Task description => All lines holding the string "absolute" should be copied from the data below.

========================================

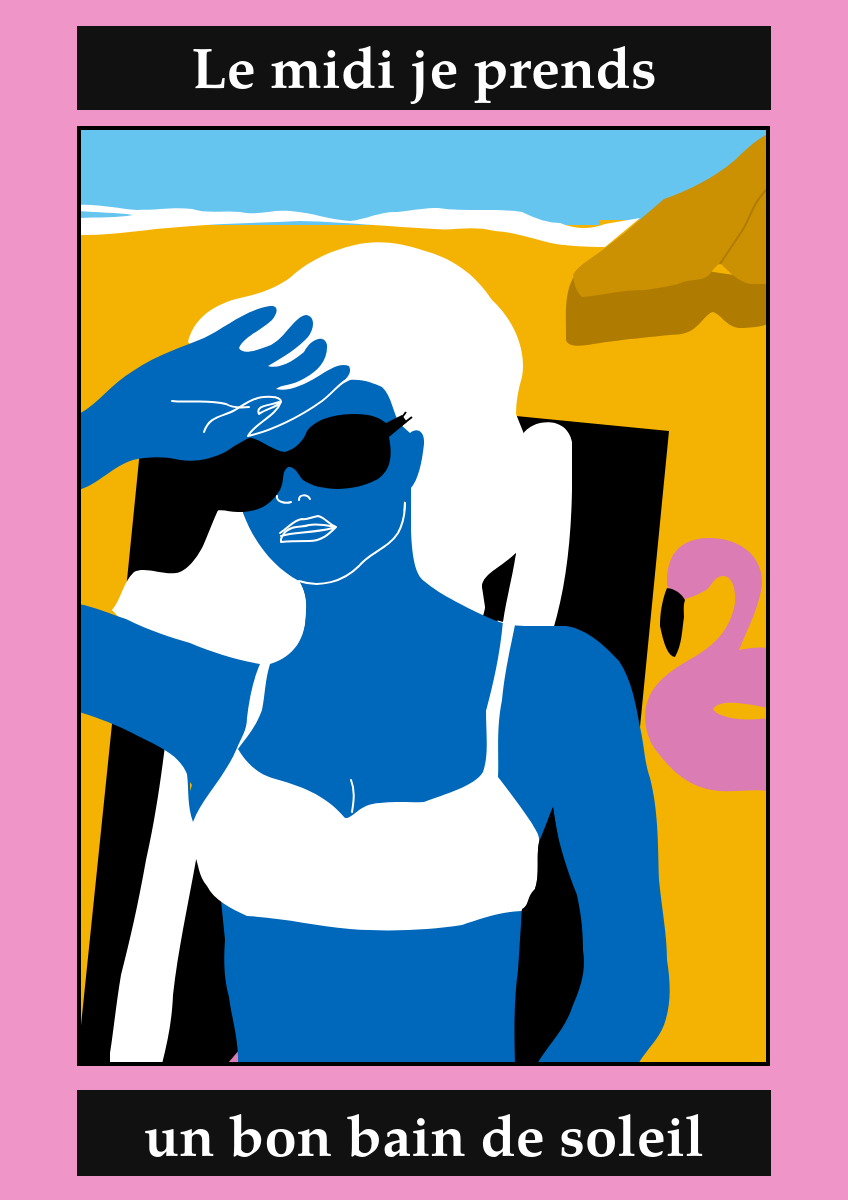
<!DOCTYPE html>
<html lang="fr">
<head>
<meta charset="utf-8">
<title>Bain de soleil</title>
<style>
:root {
  --pink: #ef95c8;
  --ink: #111111;
  --black: #000000;
  --white: #ffffff;
  --sky: #66c5ef;
  --sand: #f4b303;
  --rock: #cb9102;
  --rock-shade: #b07b01;
  --skin: #0068bb;
  --flamingo: #db7cb4;
}
* { box-sizing: border-box; margin: 0; padding: 0; }
html, body { width: 848px; height: 1200px; overflow: hidden; }
.poster { position: relative; width: 848px; height: 1200px; overflow: hidden; background: var(--pink); }
.banner {
  position: absolute; left: 77px; width: 694px; overflow: hidden;
  background: var(--ink); color: var(--white); text-align: center; white-space: nowrap;
  font: bold 58px/0 "TeX Gyre Pagella", "Noto Serif", serif;
}
.banner::before { content: ""; display: inline-block; width: 0; }
.banner-top { top: 26px; height: 84px; }
.banner-top::before { height: 62px; }
.banner-bottom { top: 1090px; height: 86px; }
.banner-bottom::before { height: 66px; }
.scene { position: absolute; inset: 0; display: block; }
.sky { fill: var(--sky); }
.sand { fill: var(--sand); }
.rock { fill: var(--rock); }
.rock-shade { fill: var(--rock-shade); }
.black { fill: var(--black); }
.white { fill: var(--white); }
.skin { fill: var(--skin); }
.flamingo { fill: var(--flamingo); }
.line { fill: none; stroke: var(--white); stroke-width: 2; stroke-linecap: round; stroke-linejoin: round; }
.crease { fill: none; stroke: var(--rock-shade); stroke-width: 2; }
.frame { fill: none; stroke: var(--black); stroke-width: 4; }
</style>
</head>
<body>
<main class="poster">
  <h1 class="banner banner-top">Le midi je prends</h1>

  <svg class="scene" width="848" height="1200" viewBox="0 0 848 1200" role="img" aria-label="Femme en lunettes de soleil allongée sur un transat à la plage, près d'un flamant rose gonflable">
    <defs>
      <clipPath id="window"><rect x="79" y="128" width="689" height="935"/></clipPath>
    </defs>
    <g clip-path="url(#window)">
      <g id="beach">
        <rect class="sand" x="79" y="128" width="689" height="936"/>
        <path class="sky" d="M79 128H768V225H79Z"/>
        <path class="sand" d="M600 220H768V300H600Z"/>
        <path class="sky" d="M600 128H768V160L638 219H600Z"/>
        <path class="white" d="M79 205C100 204 118 209 137 210C160 210 175 207 192 209C208 214 222 210 240 212C258 216 272 209 290 211C315 213 330 220 350 221C368 219 380 211 398 212C415 210 425 208 438 208C465 212 495 208 522 212C537 219 548 223 560 223C575 229 590 230 605 224L640 218L605 247C585 247 570 246 556 244C530 238 515 232 495 231C470 225 455 231 435 229C390 227 350 222 300 221C260 223 220 223 180 227C145 229 112 236 79 235Z"/>
        <path class="sky" d="M79 211C98 213 116 212 133 215C118 218 98 217 79 218Z"/>
      </g>

      <g id="rock">
        <path class="rock-shade" d="M573 278C564 295 566 315 566 340C568 347 578 346 588 345C615 340 660 336 682 334C700 330 704 314 713 312C722 315 726 327 740 328C752 328 760 327 768 324V280L700 270Z"/>
        <path class="rock" d="M768 134C758 138 745 150 735 160C715 177 690 190 664 199C645 215 622 236 605 248C590 260 578 265 573 275C574 285 577 293 582 297C605 295 620 290 645 290C660 288 670 286 678 284C690 278 700 282 708 276C714 270 716 264 721 264C730 273 738 281 750 284H768Z"/>
        <path class="crease" d="M767 189C752 204 751 217 742 231L720 264"/>
      </g>

      <g id="deckchair">
        <path class="black" d="M142 430L300 438L516 416L669 431L640 727L608 1064H79V1045L112 724L127 580Z"/>
        <path class="white" d="M165 746C160 785 155 820 146 860C138 905 130 940 121 975C116 1005 113 1035 110 1053V1064H162C168 1040 172 1020 173 995C178 950 188 905 196 860L210 790Z"/>
        <path class="white" d="M523 434C532 419 567 415 572 442V490C571 545 565 590 553 630H495L516 553L470 500L505 425Z"/>
        <path fill="#db7cb4" d="M228 1063L240 1049V1063Z"/>
      </g>

      <g id="flamingo-float">
        <path class="flamingo" d="M667 586C666 560 675 540 706 538C740 537 763 556 762 584C760 605 748 628 739 650C749 648 758 647 768 648V791C750 789 738 792 720 791C690 789 672 771 658 753C645 738 642 715 648 700C655 680 675 668 694 657C715 645 731 628 735 603C736 588 732 577 724 576C712 576 711 590 704 591C694 597 688 598 682 600Z"/>
        <path class="sand" d="M713 709C720 700 738 702 768 708V718C745 722 718 718 713 709Z"/>
        <path class="black" d="M667 588C675 589 681 593 685 600C683 606 684 611 684 617C682 630 682 645 675 657C668 656 664 645 660 626C660 614 662 600 667 588Z"/>
      </g>

      <g id="hair">
        <path class="white" d="M188 342C193 322 208 307 236 299C260 294 276 288 291 277C305 264 325 252 355 245C375 240 400 242 425 251C458 260 478 279 492 300C513 319 527 350 522 377C518 390 516 402 516 414L524 434L545 480L516 553C500 568 482 574 482 587L490 640H400L300 450Z"/>
        <path class="black" d="M516 553C503 568 483 574 482 587C487 595 486 607 483 616L503 622C506 600 513 575 516 553Z"/>
        <path class="white" d="M219 508C212 523 208 535 203 546C197 558 186 572 176 573C162 575 145 566 134 572C122 584 122 598 112 610L150 650L260 668H275C296 655 306 640 306 612C308 599 304 588 299 580L300 500Z"/>
      </g>

      <g id="body">
        <path class="skin" d="M350 380C365 379 374 384 382 387C392 396 393 414 400 424L410 433C417 427 425 431 424 444C422 463 418 480 411 488V530C412 560 416 575 424 581C440 595 470 609 487 617C500 623 511 626 525 626H566C588 629 607 648 619 661C632 680 636 706 640 727C645 750 644 760 650 778C658 810 658 840 659 880C662 910 667 935 667 960C671 985 671 1005 664 1025C658 1040 648 1048 638 1064H537C548 1045 565 1030 573 1005C582 985 586 968 583 950C583 925 580 910 577 895C565 865 556 835 553 807C547 820 545 832 539 842L522 908L518 970C514 1000 514 1030 515 1064H238C239 1040 231 1015 229 997C223 975 224 955 225 940L221 900L193 822C187 805 189 790 187 774C180 757 164 749 148 741C130 732 115 723 79 712V604C95 607 110 614 126 619C150 631 170 637 190 643C212 652 235 660 260 664H270C294 657 306 638 306 612C307 600 305 590 299 581C275 568 255 545 243 513L240 440L300 405Z"/>
        <path class="sand" d="M404 501L406 503L405 512L403 511ZM190 782L192 785L190 791Z"/>
      </g>

      <g id="swimsuit">
        <path class="white" d="M260 664H270C265 680 265 695 262 710C256 727 246 738 238 749C248 766 260 774 272 778C300 786 325 794 345 818C355 818 358 804 380 803C395 801 410 803 424 802C445 794 475 786 483 772C489 755 486 733 486 711C493 685 500 655 503 621L515 625C510 650 505 670 502 700C496 730 499 755 498 777C512 795 523 810 531 822C535 829 540 835 539 842C536 858 540 874 535 889C528 898 528 908 521 911C500 912 480 919 462 925C430 930 390 932 350 929C315 926 285 918 247 916C230 908 214 900 207 886C198 875 199 865 195 856C196 842 193 833 193 822C202 798 225 777 237 748C241 738 247 730 247 718C249 700 253 680 260 664Z"/>
        <path class="skin" d="M330 798C339 802 340 812 346 818C350 818 353 812 356 809L372 801L345 785Z"/>
        <path class="line" d="M351 780C355 790 354 800 352 812"/>
        <path class="black" d="M539 842L553 807L560 850L521 934L522 909C530 905 526 897 535 889C540 874 536 858 539 842Z"/>
      </g>

      <g id="face">
        <path class="black" d="M190 455L245 437C262 438 270 450 285 452C296 449 304 440 307 431C316 419 335 414 355 414C372 414 380 418 386 423L402 415L407 422L389 437C393 458 390 470 378 479C355 492 320 492 303 480C297 473 295 466 288 467C281 472 285 480 280 490C270 506 258 512 238 512C228 512 222 508 212 512L185 490Z"/>
        <path d="M394 428L406 412M399 427L412 417" stroke="#000" stroke-width="2"/>
        <path class="line" d="M277 496C276 502 286 504 291 502M299 500C299 494 307 494 310 499"/>
        <path class="line" d="M280 533C290 526 294 520 302 519C308 520 311 517 318 516C326 518 328 524 336 527C329 534 322 541 309 541C298 541 291 541 281 542C280 538 283 535 285 532C294 524 302 528 309 525C316 524 325 525 334 527M281 536C295 531 309 534 333 528"/>
        <path class="line" stroke-width="1.5" d="M299 581C320 588 343 582 359 566C370 552 388 549 398 533C404 522 405 512 405 503"/>
      </g>

      <g id="raised-hand">
        <path class="skin" d="M79 414C98 404 112 383 133 371C158 354 185 346 204 338C225 328 245 310 270 306C279 305 278 313 272 320C260 331 244 337 239 348C243 356 260 349 271 345C286 337 294 317 306 315C315 316 315 328 308 337C299 347 284 357 268 366C280 370 296 359 304 352C311 338 325 334 327 345C328 360 318 371 305 378C292 386 282 384 276 389C288 392 304 385 317 377C328 370 340 362 349 366C353 374 345 380 338 386C320 400 290 420 265 431C250 437 240 442 227 451C210 460 195 462 180 460C162 456 147 457 133 460C113 466 100 483 79 490Z"/>
        <path class="line" d="M172 401C190 403 209 399 226 404C231 407 240 408 249 407M204 432C209 417 220 417 231 412C242 407 250 398 263 397C272 396 281 397 281 402C276 408 267 408 259 414C255 405 269 406 279 402M281 402C276 416 254 424 248 436C271 431 300 417 322 401C334 392 340 382 350 378"/>
      </g>
    </g>
    <rect class="frame" x="79" y="128" width="689" height="936"/>
  </svg>

  <h2 class="banner banner-bottom">un bon bain de soleil</h2>
</main>
</body>
</html>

========================================

Expected output =>
  position: absolute; left: 77px; width: 694px; overflow: hidden;
.scene { position: absolute; inset: 0; display: block; }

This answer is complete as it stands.